Later on my father began to renovate the surrounding churches, including the reconstructing conservation of frescoes in Pulawy church (designed by Peter Aigner). In 1954 he was a member of team (together with Helena and Leon Michalski, Helena and Lech Grześkiewicz, and Stanislaw Brodziak) which conducted reconstruction projects for the Old Town in Lublin and the Old Town in Warsaw.
In summer 1954, my sister Teresa (14 years old) was killed in a car accident. It was yet another terrible blow to my parents.
In 1956 the father conducted the artistic renovation of interiors in Sanatorium in Polczyn Zdroj. Later, my father became a member of a Warsaw group of artists called Team 12. They implemented projects of industrial and decorative arts. For example he made a polychrome decoration of representative interiors at the Main Railway Station in Warsaw (scenes related to railways in the nineteenth century).
However, the father trips to Warsaw marked the beginning of my parents divorce. I and my mother stayed in Pulawy. Embroidery, which she has been liking so much, was already not so popular, so she spent her life teaching, mostly of drawing. She also worked as a teacher in a detention center for young people socially maladjusted in Pulawy. She was very liked by his pupils, to whom she devoted a lot of love and attention. Many of them corresponded with her after later in life. She was great, though modest local social worker.
My mother died after a serious illness in 1982 in Warsaw and was buried there. In memory of all, especially her grandchildren, she remained as a very warm and sensitive to the needs of others person.
In the late 50's father settled in Warsaw and Krakow, and then for more than 40 years in Kielce. In Kielce, he began working in the theater as a stage designer. He also worked for many years in the Kielce newspaper, where he contributed for the region by conducting the action "For the rescue of monuments". He traveled throughout the Kielce region, drew decaying historic buildings, wrote articles and by publicizing these issues saved many valuable objects from the devastation and ruin. In addition, father had saved for artists a Joseph Brandt’s residence in Orońsko and helped to establish the Museum of Brandt. Over time, a Centre of Polish Sculpture was created in Orońsko.
My father died in 2005, aged 95 years, and was buried in Kielce. He received a title of ‘Meritorious for Kielce land’. The funeral was with patriotic honors and the delegation of the World Association of Home Army. My father left a few paintings, some of them are in my possession, and a lot of drawings. His painting "Saved Life" took part in a number of presentations of Polish art all over the world.
Maria Wollenberg-Kluza is married. Her husband Ludwik Kluza is a mechanical engineer and holds MSc degree from Warsaw University of Technology.

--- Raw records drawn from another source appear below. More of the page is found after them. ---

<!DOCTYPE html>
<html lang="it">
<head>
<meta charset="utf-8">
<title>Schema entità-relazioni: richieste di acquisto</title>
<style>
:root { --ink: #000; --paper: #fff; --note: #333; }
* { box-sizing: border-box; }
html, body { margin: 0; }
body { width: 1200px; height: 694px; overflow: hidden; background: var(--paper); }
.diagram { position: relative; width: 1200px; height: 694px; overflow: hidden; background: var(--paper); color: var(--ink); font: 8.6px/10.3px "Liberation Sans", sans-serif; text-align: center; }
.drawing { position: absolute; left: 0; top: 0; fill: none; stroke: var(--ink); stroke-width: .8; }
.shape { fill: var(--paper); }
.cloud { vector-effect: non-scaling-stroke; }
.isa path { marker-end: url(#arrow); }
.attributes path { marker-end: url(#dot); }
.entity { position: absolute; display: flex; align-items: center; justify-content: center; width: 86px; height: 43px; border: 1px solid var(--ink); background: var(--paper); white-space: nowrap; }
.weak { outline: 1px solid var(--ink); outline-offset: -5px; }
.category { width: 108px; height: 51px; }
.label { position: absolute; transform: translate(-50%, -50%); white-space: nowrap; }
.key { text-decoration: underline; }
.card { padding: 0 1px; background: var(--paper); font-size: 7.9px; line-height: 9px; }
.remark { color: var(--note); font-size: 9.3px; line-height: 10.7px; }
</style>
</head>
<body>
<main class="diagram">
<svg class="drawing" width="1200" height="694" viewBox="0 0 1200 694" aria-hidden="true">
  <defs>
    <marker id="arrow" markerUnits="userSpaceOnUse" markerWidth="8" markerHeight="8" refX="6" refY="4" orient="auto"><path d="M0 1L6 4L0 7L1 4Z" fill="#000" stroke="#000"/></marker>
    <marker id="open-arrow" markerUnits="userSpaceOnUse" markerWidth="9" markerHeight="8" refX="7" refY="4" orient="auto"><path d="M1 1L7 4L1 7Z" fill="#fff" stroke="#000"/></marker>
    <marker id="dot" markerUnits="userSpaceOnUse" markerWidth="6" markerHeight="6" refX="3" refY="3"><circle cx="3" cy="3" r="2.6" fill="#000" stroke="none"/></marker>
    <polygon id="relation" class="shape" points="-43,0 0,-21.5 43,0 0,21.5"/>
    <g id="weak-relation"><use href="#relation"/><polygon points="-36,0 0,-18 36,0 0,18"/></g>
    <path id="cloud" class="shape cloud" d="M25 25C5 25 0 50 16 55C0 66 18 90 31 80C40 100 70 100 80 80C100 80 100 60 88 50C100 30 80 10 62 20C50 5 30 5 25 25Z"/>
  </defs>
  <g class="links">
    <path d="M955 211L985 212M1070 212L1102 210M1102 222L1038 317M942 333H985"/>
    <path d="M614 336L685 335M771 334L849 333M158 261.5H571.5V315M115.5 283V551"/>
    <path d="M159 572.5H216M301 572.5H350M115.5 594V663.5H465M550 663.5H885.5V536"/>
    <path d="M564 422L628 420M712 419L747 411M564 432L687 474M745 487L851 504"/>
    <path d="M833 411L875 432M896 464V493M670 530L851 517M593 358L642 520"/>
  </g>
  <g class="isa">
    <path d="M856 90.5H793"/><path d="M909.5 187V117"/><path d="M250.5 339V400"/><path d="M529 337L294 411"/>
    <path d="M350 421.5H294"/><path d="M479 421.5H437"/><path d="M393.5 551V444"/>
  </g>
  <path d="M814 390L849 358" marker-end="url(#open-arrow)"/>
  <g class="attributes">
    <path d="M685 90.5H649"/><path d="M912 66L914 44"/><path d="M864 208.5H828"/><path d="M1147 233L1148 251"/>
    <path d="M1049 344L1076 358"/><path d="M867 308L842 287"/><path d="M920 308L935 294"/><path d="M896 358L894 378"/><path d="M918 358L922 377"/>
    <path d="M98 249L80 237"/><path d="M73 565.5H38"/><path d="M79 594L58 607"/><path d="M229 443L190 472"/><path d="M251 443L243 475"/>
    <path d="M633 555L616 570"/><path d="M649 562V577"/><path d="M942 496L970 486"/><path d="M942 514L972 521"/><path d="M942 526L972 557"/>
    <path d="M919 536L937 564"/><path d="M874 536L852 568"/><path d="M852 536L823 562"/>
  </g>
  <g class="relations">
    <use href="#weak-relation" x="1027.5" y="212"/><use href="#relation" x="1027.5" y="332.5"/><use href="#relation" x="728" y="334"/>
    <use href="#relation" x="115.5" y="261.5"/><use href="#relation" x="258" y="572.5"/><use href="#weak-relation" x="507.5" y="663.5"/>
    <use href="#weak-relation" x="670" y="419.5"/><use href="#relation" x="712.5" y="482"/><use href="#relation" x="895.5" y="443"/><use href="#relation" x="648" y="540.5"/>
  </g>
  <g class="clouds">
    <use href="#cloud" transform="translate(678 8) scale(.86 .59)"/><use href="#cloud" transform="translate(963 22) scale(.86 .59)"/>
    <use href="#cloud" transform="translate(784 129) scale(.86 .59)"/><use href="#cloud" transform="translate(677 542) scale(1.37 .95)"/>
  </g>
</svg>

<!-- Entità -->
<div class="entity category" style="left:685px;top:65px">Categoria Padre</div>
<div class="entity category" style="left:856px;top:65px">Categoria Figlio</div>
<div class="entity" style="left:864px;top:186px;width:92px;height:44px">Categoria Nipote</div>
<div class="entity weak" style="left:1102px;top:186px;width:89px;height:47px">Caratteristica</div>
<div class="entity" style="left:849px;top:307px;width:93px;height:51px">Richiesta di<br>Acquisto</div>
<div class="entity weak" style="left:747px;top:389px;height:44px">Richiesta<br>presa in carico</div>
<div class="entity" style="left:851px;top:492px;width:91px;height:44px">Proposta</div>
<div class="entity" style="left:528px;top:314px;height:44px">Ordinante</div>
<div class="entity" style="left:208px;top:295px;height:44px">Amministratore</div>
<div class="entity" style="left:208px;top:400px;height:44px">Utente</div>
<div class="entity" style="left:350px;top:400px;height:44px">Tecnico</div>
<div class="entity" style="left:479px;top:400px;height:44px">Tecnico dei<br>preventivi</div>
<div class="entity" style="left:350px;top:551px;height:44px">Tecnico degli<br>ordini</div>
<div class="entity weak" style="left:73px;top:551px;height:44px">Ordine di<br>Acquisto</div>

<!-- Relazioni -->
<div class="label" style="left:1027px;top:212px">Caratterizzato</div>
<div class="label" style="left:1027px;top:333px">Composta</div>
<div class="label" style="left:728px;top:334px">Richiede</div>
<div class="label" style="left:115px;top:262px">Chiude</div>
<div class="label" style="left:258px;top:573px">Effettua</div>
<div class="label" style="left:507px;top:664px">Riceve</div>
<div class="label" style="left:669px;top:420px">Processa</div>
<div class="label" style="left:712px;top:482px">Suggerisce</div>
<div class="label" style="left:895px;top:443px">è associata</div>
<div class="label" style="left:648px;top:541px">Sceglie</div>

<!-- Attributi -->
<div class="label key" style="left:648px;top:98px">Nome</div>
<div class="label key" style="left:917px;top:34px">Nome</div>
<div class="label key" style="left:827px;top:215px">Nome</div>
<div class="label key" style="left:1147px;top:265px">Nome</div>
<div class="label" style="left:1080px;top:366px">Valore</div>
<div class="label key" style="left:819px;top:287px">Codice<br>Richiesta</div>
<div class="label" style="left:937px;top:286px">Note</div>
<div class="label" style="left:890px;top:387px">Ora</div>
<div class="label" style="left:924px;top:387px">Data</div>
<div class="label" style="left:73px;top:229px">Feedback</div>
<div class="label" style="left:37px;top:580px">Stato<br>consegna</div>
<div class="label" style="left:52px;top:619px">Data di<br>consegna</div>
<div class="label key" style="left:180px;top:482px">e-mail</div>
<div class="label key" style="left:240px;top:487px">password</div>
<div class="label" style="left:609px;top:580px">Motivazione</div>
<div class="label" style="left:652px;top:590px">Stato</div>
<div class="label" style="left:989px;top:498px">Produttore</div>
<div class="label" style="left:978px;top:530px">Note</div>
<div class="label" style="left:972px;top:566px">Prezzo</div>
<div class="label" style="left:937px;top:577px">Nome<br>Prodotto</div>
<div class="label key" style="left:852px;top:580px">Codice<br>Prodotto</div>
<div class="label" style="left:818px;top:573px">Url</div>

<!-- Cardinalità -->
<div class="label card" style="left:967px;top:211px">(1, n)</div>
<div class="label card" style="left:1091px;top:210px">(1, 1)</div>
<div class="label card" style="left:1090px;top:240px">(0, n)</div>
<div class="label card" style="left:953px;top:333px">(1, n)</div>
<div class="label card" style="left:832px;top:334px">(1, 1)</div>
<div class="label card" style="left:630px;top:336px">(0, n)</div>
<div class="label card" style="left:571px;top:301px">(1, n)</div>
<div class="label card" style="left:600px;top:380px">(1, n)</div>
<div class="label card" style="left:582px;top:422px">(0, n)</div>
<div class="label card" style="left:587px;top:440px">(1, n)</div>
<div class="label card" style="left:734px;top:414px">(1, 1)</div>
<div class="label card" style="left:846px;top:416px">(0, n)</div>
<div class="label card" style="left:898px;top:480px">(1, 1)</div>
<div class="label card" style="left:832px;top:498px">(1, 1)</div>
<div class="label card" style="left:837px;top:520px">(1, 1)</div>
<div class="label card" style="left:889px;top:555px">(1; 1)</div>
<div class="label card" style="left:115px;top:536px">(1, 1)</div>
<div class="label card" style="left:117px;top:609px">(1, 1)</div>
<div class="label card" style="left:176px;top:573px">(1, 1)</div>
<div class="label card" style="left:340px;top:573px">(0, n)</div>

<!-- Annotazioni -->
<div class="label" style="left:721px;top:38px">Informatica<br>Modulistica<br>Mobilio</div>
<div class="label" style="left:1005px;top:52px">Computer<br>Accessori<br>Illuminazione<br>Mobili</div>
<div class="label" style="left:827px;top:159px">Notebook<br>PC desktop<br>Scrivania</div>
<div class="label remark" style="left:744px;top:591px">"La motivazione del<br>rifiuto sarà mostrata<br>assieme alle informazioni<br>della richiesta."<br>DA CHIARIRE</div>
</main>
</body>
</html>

Maria i Ludwik have two children: Stanisław (born 1972) i Krzysztofa (born 1974). Both sons are economists. They finished Warsaw School of Economics in Warsaw (SGH), where they also obtained Ph.D. degrees and work until now.
Stanisław - a Polish Science Foundation Fellow and Fulbright Scholar at the University of Washington in St. Louis, USA. Laureate of the Prime Minister award for the best doctoral thesis.
Krzysztof - a Polish Science Foundation Fellow and Fulbright Scholar at Columbia University in New York, USA.
Maria and Ludwik have three grandchildren: Katarzyna (born 2007), Piotr (b. 2009) and Wojciech (b. 2011).